=== What is required ===
Read the records below and copy each line that contains "body".
•••••
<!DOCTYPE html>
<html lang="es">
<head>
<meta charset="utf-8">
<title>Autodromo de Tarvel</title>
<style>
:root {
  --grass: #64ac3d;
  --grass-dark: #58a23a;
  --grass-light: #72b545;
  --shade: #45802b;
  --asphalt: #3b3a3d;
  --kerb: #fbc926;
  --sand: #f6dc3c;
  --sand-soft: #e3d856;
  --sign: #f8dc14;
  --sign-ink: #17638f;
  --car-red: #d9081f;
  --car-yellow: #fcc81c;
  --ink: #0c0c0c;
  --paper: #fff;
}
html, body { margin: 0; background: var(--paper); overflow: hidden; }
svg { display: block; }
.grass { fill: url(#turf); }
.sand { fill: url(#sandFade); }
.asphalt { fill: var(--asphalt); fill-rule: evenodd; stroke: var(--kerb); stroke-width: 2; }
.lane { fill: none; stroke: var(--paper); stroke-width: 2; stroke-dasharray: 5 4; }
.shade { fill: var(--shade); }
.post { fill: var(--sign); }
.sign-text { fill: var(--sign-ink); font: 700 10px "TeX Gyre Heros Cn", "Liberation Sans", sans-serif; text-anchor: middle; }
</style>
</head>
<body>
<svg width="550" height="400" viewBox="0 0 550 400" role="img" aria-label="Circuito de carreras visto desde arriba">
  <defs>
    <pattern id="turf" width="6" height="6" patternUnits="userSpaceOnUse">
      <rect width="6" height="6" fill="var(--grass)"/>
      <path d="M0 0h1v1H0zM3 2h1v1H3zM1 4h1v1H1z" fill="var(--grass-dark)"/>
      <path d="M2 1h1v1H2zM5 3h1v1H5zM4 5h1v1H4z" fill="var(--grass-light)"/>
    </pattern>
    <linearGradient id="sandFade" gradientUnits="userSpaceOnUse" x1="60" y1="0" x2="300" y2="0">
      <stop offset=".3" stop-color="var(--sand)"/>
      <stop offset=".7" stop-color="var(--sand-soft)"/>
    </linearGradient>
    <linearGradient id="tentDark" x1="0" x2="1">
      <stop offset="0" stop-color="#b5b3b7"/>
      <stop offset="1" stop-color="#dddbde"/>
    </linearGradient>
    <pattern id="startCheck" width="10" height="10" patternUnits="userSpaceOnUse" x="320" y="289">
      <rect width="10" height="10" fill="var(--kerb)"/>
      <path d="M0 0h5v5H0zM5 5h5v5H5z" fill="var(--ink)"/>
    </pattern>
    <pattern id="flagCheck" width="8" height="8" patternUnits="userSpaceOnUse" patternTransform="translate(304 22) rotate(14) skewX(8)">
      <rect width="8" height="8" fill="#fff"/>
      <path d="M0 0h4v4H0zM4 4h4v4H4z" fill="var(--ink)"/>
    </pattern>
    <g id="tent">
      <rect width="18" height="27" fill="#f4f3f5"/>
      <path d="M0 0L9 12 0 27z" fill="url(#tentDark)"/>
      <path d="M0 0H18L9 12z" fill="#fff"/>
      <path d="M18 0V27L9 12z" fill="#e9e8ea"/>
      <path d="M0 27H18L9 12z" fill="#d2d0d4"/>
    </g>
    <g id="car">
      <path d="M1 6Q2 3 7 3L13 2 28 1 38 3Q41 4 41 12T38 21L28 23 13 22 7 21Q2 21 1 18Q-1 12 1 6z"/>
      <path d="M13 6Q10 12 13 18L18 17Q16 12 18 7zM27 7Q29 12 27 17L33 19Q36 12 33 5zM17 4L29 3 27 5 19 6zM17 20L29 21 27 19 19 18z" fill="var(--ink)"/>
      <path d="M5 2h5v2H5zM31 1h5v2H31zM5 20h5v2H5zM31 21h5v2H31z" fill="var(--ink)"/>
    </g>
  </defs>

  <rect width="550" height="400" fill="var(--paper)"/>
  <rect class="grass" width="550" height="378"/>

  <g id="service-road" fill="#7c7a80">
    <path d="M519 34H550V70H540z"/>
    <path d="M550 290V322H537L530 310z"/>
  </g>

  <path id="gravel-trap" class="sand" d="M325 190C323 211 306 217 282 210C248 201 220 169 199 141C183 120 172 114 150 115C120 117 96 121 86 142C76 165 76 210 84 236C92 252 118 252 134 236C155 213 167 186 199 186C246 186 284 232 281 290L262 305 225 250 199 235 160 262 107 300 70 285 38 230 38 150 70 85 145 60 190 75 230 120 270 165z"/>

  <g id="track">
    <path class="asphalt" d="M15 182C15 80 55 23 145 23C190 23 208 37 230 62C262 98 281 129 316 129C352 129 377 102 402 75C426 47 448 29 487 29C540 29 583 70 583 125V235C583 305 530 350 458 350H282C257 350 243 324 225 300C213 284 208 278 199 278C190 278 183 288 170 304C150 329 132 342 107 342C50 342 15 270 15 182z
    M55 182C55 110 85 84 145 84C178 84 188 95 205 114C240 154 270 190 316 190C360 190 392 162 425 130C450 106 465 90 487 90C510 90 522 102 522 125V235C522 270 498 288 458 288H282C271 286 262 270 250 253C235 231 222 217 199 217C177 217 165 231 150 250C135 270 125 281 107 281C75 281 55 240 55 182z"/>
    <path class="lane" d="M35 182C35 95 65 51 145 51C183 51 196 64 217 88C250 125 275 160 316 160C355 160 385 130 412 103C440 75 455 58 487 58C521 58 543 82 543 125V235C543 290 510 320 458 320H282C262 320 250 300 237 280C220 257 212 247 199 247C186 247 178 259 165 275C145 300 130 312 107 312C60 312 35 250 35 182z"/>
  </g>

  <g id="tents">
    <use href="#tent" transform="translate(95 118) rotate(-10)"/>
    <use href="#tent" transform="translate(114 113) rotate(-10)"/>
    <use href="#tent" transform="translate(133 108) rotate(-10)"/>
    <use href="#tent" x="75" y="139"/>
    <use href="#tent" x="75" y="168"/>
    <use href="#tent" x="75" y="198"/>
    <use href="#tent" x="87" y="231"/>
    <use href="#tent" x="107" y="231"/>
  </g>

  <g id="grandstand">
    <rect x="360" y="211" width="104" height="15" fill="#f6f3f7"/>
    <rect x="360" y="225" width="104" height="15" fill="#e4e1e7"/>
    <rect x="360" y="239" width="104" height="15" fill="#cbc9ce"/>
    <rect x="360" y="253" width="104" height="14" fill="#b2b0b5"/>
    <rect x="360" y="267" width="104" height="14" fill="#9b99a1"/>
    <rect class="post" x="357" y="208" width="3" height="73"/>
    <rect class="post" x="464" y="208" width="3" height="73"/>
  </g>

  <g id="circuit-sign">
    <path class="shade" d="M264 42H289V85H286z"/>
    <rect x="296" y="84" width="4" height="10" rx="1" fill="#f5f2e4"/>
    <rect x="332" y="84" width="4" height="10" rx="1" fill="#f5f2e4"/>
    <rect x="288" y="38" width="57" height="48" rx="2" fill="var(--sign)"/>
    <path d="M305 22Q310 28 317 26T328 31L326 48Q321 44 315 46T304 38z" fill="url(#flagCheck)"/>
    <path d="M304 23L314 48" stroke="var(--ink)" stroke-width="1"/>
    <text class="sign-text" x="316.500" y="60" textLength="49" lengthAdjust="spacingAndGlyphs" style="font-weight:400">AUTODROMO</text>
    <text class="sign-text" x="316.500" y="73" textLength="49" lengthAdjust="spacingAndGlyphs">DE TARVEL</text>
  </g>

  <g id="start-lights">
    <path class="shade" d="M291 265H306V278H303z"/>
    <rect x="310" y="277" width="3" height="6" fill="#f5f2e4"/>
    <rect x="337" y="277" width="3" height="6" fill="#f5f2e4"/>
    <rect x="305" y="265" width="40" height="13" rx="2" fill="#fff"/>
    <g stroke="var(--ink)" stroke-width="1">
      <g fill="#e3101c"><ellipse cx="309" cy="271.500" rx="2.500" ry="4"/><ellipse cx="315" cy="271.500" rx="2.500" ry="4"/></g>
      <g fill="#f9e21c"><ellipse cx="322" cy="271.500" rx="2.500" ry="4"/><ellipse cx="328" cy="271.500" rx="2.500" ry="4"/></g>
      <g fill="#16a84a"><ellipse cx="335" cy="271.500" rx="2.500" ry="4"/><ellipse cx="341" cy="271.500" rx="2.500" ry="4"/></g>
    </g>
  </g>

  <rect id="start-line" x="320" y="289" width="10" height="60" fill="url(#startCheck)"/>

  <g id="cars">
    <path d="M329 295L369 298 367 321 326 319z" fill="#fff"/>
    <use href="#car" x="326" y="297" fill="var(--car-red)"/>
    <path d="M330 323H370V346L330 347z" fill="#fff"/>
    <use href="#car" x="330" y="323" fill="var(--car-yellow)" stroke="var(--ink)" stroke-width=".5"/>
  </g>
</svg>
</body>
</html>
•••••
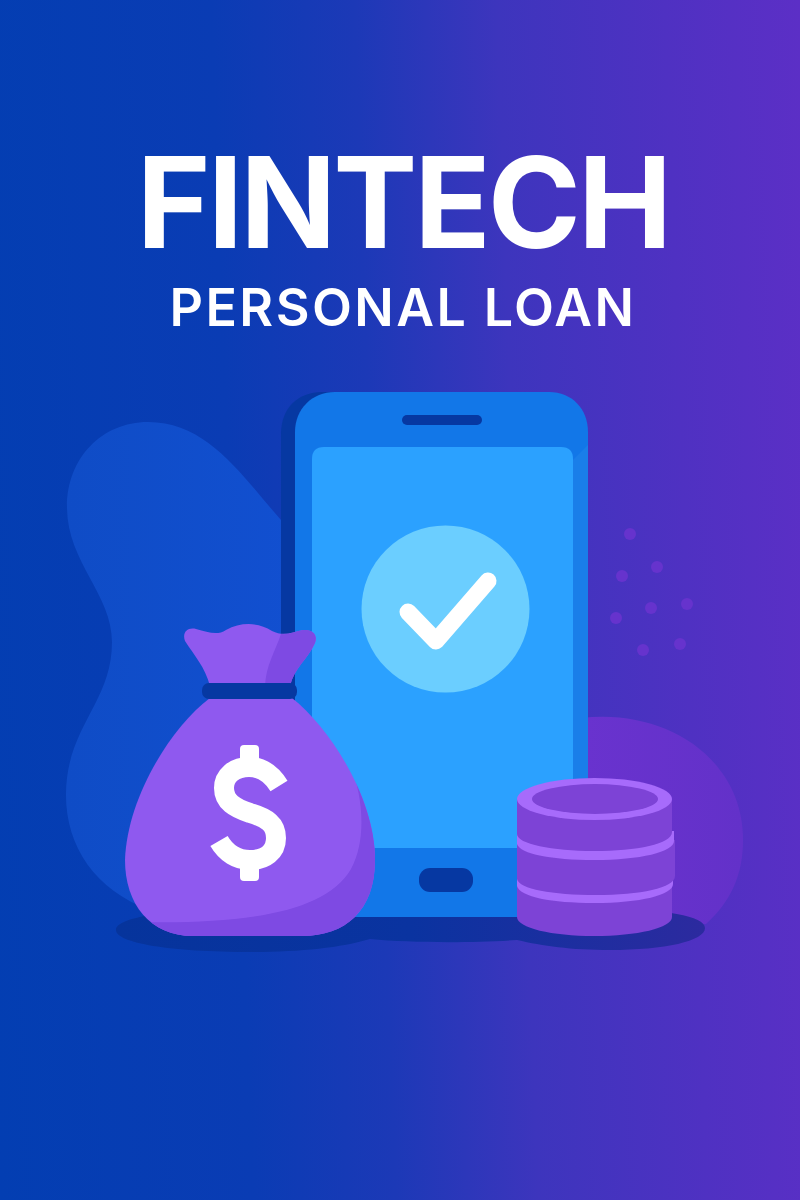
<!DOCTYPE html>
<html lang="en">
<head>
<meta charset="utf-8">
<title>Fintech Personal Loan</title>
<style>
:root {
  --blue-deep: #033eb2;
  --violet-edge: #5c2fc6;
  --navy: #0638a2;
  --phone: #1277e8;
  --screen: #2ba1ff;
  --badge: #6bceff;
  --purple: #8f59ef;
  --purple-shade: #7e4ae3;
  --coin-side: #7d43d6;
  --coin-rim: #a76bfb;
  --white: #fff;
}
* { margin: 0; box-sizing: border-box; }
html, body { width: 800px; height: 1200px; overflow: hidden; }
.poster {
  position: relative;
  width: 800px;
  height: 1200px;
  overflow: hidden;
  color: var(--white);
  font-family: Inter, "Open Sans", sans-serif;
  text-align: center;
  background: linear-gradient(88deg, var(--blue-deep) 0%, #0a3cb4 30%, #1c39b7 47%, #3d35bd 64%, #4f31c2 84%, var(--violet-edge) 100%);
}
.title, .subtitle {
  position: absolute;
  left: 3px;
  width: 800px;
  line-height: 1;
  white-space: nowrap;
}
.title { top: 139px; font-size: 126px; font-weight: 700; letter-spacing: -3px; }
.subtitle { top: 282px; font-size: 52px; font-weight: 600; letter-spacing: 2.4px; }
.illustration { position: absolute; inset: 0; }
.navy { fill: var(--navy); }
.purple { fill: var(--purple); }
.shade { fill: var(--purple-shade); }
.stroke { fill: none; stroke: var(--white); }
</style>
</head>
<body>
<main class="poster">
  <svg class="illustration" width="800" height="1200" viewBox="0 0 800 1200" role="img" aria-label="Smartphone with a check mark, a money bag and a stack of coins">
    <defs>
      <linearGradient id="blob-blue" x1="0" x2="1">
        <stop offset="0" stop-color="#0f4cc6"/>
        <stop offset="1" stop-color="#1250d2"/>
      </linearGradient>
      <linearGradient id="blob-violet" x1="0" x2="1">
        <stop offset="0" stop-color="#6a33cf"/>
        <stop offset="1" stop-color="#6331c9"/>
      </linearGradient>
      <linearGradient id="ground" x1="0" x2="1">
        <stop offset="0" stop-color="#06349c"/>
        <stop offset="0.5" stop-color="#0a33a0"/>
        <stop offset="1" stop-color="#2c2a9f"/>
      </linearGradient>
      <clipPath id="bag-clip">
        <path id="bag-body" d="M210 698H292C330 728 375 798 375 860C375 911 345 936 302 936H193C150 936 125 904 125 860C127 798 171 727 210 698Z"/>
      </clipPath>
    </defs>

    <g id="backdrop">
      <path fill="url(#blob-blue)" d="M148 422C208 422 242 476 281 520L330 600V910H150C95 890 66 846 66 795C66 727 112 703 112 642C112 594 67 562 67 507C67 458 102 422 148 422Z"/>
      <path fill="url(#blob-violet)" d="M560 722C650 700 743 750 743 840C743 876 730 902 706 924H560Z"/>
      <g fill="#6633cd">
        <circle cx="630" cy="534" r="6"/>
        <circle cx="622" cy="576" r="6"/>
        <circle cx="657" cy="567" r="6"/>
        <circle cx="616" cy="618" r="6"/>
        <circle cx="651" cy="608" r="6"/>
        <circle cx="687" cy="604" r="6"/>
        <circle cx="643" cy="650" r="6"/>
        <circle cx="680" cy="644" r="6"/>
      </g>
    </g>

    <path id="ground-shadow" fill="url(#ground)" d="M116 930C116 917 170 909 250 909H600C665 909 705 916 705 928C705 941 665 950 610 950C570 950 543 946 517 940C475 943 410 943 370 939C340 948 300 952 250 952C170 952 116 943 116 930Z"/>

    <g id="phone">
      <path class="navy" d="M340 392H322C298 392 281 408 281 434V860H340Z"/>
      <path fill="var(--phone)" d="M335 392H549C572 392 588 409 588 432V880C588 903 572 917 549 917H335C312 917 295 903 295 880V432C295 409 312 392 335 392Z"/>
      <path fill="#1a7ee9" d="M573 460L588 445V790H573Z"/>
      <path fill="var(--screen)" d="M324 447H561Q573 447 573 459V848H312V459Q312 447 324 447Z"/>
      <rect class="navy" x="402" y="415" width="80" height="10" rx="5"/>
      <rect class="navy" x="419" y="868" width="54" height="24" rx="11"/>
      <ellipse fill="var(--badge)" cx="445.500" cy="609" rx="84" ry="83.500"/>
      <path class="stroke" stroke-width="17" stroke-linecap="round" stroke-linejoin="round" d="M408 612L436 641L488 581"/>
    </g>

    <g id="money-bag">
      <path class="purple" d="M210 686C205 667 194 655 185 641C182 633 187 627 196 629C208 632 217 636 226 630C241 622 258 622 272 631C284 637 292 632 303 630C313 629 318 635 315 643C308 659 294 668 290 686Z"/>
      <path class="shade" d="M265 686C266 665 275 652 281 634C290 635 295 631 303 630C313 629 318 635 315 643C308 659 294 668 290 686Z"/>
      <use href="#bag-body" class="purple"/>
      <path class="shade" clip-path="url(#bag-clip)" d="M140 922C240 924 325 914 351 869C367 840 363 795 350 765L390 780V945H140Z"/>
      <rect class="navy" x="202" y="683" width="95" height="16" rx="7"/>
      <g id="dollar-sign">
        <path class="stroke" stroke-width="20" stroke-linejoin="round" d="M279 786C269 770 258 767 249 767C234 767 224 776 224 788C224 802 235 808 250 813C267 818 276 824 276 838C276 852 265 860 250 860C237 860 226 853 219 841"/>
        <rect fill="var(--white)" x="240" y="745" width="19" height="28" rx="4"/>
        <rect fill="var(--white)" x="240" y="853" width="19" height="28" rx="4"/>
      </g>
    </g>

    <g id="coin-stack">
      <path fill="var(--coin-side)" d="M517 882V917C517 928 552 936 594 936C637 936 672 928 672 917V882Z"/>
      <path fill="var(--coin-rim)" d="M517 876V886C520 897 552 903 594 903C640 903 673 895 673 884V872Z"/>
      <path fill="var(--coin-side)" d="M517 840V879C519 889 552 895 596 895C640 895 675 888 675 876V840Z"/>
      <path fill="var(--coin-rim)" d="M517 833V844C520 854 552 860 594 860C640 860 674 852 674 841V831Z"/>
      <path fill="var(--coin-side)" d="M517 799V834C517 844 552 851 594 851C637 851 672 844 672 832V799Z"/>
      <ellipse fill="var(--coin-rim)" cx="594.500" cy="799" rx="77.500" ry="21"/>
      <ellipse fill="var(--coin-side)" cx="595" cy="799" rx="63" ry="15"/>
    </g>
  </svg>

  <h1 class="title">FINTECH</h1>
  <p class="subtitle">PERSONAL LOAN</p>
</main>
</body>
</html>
•••••
=== Answer below ===
html, body { margin: 0; background: var(--paper); overflow: hidden; }
<body>
</body>
html, body { width: 800px; height: 1200px; overflow: hidden; }
<body>
        <path id="bag-body" d="M210 698H292C330 728 375 798 375 860C375 911 345 936 302 936H193C150 936 125 904 125 860C127 798 171 727 210 698Z"/>
      <use href="#bag-body" class="purple"/>
</body>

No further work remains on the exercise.